ABOUT THIS EXERCISE: Copy out each line of the data that holds the string "dashed".

(Data extracted from a collection)

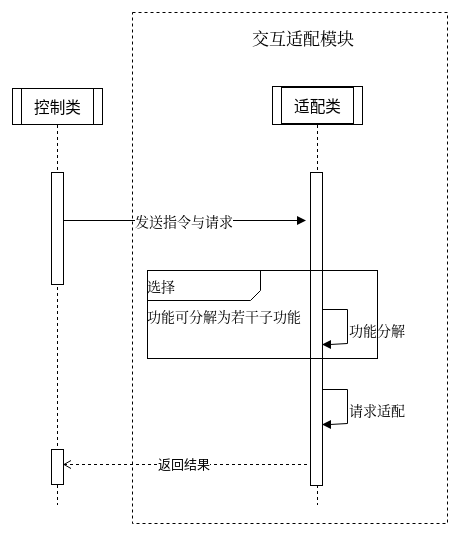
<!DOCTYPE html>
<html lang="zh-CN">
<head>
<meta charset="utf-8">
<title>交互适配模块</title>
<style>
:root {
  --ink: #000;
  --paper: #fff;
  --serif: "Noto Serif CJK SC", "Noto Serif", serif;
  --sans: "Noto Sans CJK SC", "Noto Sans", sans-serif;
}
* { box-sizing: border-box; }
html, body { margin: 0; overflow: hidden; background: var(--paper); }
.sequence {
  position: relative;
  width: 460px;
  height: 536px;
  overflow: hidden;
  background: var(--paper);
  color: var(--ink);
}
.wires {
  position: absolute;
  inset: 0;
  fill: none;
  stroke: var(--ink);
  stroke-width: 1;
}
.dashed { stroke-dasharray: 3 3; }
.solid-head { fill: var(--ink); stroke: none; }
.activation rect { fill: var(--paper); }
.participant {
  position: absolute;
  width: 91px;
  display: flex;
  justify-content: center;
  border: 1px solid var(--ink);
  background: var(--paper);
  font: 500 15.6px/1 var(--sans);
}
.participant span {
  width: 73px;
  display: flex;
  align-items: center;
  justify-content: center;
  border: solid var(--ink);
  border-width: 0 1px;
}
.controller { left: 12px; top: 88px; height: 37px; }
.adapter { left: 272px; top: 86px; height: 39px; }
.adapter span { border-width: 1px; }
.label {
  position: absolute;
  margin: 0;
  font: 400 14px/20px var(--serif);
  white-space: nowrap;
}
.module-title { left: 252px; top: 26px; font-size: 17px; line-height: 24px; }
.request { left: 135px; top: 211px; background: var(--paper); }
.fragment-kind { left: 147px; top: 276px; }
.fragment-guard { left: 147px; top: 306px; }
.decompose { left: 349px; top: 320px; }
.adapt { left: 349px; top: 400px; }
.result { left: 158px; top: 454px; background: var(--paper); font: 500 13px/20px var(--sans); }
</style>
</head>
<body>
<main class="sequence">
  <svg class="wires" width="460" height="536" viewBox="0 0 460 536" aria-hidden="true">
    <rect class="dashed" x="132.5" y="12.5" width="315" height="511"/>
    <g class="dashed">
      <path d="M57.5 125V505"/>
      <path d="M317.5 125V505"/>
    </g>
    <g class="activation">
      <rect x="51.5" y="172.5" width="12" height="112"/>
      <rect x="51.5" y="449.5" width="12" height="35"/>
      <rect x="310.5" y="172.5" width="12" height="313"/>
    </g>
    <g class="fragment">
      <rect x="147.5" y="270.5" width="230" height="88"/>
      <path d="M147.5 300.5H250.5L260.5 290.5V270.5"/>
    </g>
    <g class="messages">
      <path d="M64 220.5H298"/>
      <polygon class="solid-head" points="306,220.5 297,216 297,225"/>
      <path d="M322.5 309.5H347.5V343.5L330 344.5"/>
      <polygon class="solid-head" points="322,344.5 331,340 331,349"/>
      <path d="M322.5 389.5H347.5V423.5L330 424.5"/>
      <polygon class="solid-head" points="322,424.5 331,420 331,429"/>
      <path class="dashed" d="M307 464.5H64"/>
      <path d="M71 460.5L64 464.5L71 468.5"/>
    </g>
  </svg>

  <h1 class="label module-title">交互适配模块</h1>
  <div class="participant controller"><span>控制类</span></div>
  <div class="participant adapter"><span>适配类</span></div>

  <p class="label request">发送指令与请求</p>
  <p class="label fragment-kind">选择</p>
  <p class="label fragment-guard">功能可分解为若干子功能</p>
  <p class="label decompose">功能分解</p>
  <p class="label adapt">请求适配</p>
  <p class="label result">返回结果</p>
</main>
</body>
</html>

--

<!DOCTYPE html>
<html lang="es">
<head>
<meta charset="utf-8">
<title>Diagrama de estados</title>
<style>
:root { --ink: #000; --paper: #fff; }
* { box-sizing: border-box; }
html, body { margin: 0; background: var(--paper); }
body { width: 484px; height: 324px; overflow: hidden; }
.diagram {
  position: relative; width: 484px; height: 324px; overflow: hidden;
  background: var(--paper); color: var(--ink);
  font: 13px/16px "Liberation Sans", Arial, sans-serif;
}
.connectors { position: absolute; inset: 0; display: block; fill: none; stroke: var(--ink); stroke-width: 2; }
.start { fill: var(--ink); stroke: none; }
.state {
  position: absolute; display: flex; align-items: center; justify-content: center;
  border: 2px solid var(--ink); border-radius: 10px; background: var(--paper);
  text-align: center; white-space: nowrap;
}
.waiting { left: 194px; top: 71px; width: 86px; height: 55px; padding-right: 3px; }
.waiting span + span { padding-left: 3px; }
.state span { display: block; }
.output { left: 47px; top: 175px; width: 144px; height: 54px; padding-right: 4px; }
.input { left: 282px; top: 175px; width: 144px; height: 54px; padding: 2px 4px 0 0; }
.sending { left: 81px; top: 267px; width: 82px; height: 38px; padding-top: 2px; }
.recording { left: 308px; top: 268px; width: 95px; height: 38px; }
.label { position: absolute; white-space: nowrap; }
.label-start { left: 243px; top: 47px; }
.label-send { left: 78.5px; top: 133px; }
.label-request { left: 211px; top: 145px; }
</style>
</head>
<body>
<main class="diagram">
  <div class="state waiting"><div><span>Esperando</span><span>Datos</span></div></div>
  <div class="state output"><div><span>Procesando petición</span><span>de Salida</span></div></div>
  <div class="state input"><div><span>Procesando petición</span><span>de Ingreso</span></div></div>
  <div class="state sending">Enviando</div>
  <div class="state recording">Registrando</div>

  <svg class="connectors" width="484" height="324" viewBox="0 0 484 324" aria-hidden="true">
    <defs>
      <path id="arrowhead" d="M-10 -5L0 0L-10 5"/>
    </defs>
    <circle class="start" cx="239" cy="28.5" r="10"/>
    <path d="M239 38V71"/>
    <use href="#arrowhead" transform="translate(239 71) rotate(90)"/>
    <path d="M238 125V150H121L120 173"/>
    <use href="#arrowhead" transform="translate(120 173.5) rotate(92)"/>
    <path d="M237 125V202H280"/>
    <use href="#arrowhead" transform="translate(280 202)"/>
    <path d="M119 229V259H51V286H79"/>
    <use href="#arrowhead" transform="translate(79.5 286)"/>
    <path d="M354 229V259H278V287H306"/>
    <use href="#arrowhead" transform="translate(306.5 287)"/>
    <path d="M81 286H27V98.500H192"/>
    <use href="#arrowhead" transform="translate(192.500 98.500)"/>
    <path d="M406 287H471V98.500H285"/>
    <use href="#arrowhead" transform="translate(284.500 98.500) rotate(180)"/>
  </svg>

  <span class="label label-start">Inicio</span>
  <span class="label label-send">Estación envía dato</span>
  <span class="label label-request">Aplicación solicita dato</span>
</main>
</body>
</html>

--

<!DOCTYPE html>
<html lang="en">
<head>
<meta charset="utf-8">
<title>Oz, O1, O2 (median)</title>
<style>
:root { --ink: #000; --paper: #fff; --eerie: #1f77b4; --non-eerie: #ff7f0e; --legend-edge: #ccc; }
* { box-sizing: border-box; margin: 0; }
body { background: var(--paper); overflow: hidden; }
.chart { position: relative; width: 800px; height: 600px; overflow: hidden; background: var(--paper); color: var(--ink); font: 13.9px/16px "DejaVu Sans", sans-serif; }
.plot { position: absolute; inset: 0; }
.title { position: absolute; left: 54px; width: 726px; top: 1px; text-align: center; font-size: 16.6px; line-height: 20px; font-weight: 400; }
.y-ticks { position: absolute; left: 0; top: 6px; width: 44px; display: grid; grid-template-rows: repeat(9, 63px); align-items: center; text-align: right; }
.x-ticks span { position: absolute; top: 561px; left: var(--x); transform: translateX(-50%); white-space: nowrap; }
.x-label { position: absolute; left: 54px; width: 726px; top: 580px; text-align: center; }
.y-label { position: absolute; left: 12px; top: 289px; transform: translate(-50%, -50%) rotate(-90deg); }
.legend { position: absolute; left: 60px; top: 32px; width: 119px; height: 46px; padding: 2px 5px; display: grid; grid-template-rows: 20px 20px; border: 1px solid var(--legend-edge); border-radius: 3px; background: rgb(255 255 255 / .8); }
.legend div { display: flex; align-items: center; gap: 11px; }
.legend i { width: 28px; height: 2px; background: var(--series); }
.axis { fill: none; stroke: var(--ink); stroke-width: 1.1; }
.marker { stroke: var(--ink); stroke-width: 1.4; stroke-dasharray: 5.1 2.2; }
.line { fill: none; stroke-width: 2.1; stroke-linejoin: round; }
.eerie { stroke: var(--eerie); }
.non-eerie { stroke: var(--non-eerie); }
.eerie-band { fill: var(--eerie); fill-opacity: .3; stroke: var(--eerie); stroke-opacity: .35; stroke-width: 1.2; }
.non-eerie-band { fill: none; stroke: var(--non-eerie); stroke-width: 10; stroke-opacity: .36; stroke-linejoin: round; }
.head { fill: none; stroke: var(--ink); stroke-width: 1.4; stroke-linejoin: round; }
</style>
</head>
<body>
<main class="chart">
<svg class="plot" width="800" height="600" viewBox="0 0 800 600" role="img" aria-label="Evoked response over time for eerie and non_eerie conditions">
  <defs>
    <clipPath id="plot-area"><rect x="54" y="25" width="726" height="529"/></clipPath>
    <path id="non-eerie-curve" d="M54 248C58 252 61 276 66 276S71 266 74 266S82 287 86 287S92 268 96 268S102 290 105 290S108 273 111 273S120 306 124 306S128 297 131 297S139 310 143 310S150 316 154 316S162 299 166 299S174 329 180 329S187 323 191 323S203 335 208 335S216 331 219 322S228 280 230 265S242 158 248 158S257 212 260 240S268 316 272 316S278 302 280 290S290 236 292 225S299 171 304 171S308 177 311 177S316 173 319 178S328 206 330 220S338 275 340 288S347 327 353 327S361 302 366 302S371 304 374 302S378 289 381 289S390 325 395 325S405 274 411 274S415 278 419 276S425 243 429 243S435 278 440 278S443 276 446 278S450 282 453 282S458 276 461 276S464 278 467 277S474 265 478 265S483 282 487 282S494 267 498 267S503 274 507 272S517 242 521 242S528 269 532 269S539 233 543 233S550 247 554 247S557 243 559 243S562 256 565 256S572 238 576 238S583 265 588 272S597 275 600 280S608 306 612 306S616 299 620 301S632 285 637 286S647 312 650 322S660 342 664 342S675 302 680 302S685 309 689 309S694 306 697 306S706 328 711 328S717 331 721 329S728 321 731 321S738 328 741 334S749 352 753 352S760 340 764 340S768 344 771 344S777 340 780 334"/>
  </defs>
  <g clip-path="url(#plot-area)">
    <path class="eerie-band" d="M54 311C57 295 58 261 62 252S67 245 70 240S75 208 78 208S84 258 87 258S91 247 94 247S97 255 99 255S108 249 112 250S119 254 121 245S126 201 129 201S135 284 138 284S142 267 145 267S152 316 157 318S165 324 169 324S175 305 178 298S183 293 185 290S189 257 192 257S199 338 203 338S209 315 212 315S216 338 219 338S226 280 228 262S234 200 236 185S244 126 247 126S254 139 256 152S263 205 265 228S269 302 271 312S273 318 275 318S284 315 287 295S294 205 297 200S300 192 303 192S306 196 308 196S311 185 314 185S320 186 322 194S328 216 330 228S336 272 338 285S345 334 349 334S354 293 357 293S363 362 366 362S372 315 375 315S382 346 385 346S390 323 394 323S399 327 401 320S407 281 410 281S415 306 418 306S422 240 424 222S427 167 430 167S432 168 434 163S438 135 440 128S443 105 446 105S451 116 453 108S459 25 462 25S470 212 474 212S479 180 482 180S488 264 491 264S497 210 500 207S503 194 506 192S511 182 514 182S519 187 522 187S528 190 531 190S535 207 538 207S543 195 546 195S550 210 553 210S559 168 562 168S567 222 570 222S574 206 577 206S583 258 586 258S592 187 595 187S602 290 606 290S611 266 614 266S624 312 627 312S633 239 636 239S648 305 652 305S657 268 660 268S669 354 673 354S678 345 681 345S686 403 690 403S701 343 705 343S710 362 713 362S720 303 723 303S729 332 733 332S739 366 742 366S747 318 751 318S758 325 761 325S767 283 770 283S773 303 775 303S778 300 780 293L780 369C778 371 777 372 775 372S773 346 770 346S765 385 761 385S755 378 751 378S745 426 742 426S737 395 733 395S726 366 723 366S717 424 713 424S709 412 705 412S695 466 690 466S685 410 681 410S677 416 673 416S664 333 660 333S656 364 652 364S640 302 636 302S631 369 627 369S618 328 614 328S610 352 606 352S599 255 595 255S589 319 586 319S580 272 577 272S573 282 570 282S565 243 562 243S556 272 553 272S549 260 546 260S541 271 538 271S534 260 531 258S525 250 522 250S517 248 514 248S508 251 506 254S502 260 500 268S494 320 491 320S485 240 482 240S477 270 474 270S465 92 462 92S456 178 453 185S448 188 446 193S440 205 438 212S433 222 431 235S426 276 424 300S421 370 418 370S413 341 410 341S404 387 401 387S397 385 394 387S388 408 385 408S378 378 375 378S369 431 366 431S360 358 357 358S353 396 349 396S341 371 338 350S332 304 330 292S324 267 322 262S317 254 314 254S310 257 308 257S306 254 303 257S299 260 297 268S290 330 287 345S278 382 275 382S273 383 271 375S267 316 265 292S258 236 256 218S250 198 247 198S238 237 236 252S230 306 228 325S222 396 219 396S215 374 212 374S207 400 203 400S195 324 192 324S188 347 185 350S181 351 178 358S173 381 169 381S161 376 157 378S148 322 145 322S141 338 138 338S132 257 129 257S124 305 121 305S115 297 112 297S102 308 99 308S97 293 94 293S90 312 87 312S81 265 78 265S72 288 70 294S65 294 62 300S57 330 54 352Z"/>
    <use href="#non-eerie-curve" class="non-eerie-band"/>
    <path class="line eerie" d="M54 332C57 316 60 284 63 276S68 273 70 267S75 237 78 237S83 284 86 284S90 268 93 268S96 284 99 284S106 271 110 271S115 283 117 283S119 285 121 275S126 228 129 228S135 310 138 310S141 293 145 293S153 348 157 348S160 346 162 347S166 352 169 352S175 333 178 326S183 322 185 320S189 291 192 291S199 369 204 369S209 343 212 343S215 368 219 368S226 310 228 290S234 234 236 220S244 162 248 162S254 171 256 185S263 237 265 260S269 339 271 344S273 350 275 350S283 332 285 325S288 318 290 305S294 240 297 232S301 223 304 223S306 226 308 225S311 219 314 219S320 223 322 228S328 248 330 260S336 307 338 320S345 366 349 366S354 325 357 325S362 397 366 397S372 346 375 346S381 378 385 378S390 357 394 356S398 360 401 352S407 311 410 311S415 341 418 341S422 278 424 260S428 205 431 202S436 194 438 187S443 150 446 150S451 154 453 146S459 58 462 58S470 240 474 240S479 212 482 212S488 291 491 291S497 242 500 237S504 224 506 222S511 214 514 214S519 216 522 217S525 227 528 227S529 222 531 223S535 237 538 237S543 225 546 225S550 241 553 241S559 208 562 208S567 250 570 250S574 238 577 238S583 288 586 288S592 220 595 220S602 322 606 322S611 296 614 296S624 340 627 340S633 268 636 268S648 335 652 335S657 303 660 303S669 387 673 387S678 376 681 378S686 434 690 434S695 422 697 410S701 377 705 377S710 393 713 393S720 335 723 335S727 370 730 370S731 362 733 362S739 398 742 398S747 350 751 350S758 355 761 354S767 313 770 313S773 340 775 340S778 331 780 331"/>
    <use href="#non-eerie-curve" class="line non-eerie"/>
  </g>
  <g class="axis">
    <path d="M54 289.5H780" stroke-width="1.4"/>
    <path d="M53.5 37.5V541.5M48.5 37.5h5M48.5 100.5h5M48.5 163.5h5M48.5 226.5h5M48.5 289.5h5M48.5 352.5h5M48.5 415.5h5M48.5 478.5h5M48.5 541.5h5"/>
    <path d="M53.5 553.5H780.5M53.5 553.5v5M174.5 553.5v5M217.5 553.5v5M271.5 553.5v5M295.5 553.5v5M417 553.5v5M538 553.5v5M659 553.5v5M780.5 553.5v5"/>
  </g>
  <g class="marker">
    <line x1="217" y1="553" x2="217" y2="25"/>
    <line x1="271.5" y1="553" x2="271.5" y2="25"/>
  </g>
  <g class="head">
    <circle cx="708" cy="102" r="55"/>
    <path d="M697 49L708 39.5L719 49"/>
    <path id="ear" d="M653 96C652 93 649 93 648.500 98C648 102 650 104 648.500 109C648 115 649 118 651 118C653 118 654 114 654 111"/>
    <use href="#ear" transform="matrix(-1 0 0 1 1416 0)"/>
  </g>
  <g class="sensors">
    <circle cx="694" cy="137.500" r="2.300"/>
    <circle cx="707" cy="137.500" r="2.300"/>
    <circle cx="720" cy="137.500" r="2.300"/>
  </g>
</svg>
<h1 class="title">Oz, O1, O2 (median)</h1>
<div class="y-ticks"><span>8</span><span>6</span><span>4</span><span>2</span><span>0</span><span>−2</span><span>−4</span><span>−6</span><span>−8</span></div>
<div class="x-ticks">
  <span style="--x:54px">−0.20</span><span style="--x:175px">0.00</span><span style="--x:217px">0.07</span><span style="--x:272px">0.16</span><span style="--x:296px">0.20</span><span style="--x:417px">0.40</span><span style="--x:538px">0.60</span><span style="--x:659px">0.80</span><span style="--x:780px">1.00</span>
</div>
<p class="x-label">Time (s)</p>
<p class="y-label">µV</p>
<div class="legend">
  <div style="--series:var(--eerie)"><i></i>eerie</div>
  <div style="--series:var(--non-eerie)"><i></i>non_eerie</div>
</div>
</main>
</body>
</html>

WRITTEN SOLUTION:
.dashed { stroke-dasharray: 3 3; }
    <rect class="dashed" x="132.5" y="12.5" width="315" height="511"/>
    <g class="dashed">
      <path class="dashed" d="M307 464.5H64"/>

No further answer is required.